- _TRY IT_:
Repeat the entries below in full, with every character unchanged.

- _Records drawn from a dataset_:
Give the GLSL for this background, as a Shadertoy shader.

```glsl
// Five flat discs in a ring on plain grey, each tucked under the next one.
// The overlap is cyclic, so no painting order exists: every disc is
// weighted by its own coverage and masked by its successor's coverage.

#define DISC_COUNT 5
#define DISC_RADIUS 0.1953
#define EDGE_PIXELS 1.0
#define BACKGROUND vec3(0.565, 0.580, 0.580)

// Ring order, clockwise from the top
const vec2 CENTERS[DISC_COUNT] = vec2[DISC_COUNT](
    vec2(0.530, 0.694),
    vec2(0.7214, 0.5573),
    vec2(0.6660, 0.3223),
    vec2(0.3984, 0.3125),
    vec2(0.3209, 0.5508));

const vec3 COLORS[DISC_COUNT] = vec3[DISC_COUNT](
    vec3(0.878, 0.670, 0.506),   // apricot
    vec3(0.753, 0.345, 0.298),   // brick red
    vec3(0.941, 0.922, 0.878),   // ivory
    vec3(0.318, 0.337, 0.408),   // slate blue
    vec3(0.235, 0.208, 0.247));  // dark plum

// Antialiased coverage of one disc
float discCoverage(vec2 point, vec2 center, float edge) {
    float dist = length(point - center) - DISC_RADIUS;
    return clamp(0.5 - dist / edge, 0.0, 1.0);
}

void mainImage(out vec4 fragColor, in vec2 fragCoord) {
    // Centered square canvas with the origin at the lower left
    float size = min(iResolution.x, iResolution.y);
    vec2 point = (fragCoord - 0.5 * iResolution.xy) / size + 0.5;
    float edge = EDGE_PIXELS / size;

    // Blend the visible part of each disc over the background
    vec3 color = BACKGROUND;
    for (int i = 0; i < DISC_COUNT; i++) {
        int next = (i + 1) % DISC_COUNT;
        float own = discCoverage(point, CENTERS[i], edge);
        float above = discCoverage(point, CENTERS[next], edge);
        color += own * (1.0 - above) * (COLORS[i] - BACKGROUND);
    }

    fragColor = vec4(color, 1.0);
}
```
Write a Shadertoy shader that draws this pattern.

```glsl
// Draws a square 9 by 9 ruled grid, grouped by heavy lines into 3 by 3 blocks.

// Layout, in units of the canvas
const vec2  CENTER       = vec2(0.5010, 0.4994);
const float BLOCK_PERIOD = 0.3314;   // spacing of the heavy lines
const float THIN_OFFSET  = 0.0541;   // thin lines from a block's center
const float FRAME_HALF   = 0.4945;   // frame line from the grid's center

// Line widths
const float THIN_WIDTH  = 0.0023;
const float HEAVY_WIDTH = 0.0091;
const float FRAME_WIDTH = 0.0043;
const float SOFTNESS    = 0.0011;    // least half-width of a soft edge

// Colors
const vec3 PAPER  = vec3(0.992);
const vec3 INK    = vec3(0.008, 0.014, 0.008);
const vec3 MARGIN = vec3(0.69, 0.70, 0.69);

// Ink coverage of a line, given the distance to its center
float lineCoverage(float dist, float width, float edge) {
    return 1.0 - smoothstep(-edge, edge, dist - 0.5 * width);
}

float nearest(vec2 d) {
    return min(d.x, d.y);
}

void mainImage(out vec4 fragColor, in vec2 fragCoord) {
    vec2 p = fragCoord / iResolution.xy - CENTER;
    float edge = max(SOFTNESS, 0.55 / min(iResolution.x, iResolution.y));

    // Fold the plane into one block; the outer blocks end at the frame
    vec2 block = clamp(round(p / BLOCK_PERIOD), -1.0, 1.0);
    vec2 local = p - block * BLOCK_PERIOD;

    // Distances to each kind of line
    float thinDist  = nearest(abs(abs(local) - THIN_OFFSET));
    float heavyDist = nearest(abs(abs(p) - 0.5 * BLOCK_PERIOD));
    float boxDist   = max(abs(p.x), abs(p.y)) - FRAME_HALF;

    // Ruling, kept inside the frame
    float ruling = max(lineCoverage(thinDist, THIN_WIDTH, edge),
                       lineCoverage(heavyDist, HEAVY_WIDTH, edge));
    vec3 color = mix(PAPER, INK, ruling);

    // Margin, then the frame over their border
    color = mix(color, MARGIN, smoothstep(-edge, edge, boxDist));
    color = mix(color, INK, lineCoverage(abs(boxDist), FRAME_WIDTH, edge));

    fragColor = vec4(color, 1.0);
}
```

- _TASK OUTPUT_:
Give the GLSL for this background, as a Shadertoy shader.

```glsl
// Five flat discs in a ring on plain grey, each tucked under the next one.
// The overlap is cyclic, so no painting order exists: every disc is
// weighted by its own coverage and masked by its successor's coverage.

#define DISC_COUNT 5
#define DISC_RADIUS 0.1953
#define EDGE_PIXELS 1.0
#define BACKGROUND vec3(0.565, 0.580, 0.580)

// Ring order, clockwise from the top
const vec2 CENTERS[DISC_COUNT] = vec2[DISC_COUNT](
    vec2(0.530, 0.694),
    vec2(0.7214, 0.5573),
    vec2(0.6660, 0.3223),
    vec2(0.3984, 0.3125),
    vec2(0.3209, 0.5508));

const vec3 COLORS[DISC_COUNT] = vec3[DISC_COUNT](
    vec3(0.878, 0.670, 0.506),   // apricot
    vec3(0.753, 0.345, 0.298),   // brick red
    vec3(0.941, 0.922, 0.878),   // ivory
    vec3(0.318, 0.337, 0.408),   // slate blue
    vec3(0.235, 0.208, 0.247));  // dark plum

// Antialiased coverage of one disc
float discCoverage(vec2 point, vec2 center, float edge) {
    float dist = length(point - center) - DISC_RADIUS;
    return clamp(0.5 - dist / edge, 0.0, 1.0);
}

void mainImage(out vec4 fragColor, in vec2 fragCoord) {
    // Centered square canvas with the origin at the lower left
    float size = min(iResolution.x, iResolution.y);
    vec2 point = (fragCoord - 0.5 * iResolution.xy) / size + 0.5;
    float edge = EDGE_PIXELS / size;

    // Blend the visible part of each disc over the background
    vec3 color = BACKGROUND;
    for (int i = 0; i < DISC_COUNT; i++) {
        int next = (i + 1) % DISC_COUNT;
        float own = discCoverage(point, CENTERS[i], edge);
        float above = discCoverage(point, CENTERS[next], edge);
        color += own * (1.0 - above) * (COLORS[i] - BACKGROUND);
    }

    fragColor = vec4(color, 1.0);
}
```
Write a Shadertoy shader that draws this pattern.

```glsl
// Draws a square 9 by 9 ruled grid, grouped by heavy lines into 3 by 3 blocks.

// Layout, in units of the canvas
const vec2  CENTER       = vec2(0.5010, 0.4994);
const float BLOCK_PERIOD = 0.3314;   // spacing of the heavy lines
const float THIN_OFFSET  = 0.0541;   // thin lines from a block's center
const float FRAME_HALF   = 0.4945;   // frame line from the grid's center

// Line widths
const float THIN_WIDTH  = 0.0023;
const float HEAVY_WIDTH = 0.0091;
const float FRAME_WIDTH = 0.0043;
const float SOFTNESS    = 0.0011;    // least half-width of a soft edge

// Colors
const vec3 PAPER  = vec3(0.992);
const vec3 INK    = vec3(0.008, 0.014, 0.008);
const vec3 MARGIN = vec3(0.69, 0.70, 0.69);

// Ink coverage of a line, given the distance to its center
float lineCoverage(float dist, float width, float edge) {
    return 1.0 - smoothstep(-edge, edge, dist - 0.5 * width);
}

float nearest(vec2 d) {
    return min(d.x, d.y);
}

void mainImage(out vec4 fragColor, in vec2 fragCoord) {
    vec2 p = fragCoord / iResolution.xy - CENTER;
    float edge = max(SOFTNESS, 0.55 / min(iResolution.x, iResolution.y));

    // Fold the plane into one block; the outer blocks end at the frame
    vec2 block = clamp(round(p / BLOCK_PERIOD), -1.0, 1.0);
    vec2 local = p - block * BLOCK_PERIOD;

    // Distances to each kind of line
    float thinDist  = nearest(abs(abs(local) - THIN_OFFSET));
    float heavyDist = nearest(abs(abs(p) - 0.5 * BLOCK_PERIOD));
    float boxDist   = max(abs(p.x), abs(p.y)) - FRAME_HALF;

    // Ruling, kept inside the frame
    float ruling = max(lineCoverage(thinDist, THIN_WIDTH, edge),
                       lineCoverage(heavyDist, HEAVY_WIDTH, edge));
    vec3 color = mix(PAPER, INK, ruling);

    // Margin, then the frame over their border
    color = mix(color, MARGIN, smoothstep(-edge, edge, boxDist));
    color = mix(color, INK, lineCoverage(abs(boxDist), FRAME_WIDTH, edge));

    fragColor = vec4(color, 1.0);
}
```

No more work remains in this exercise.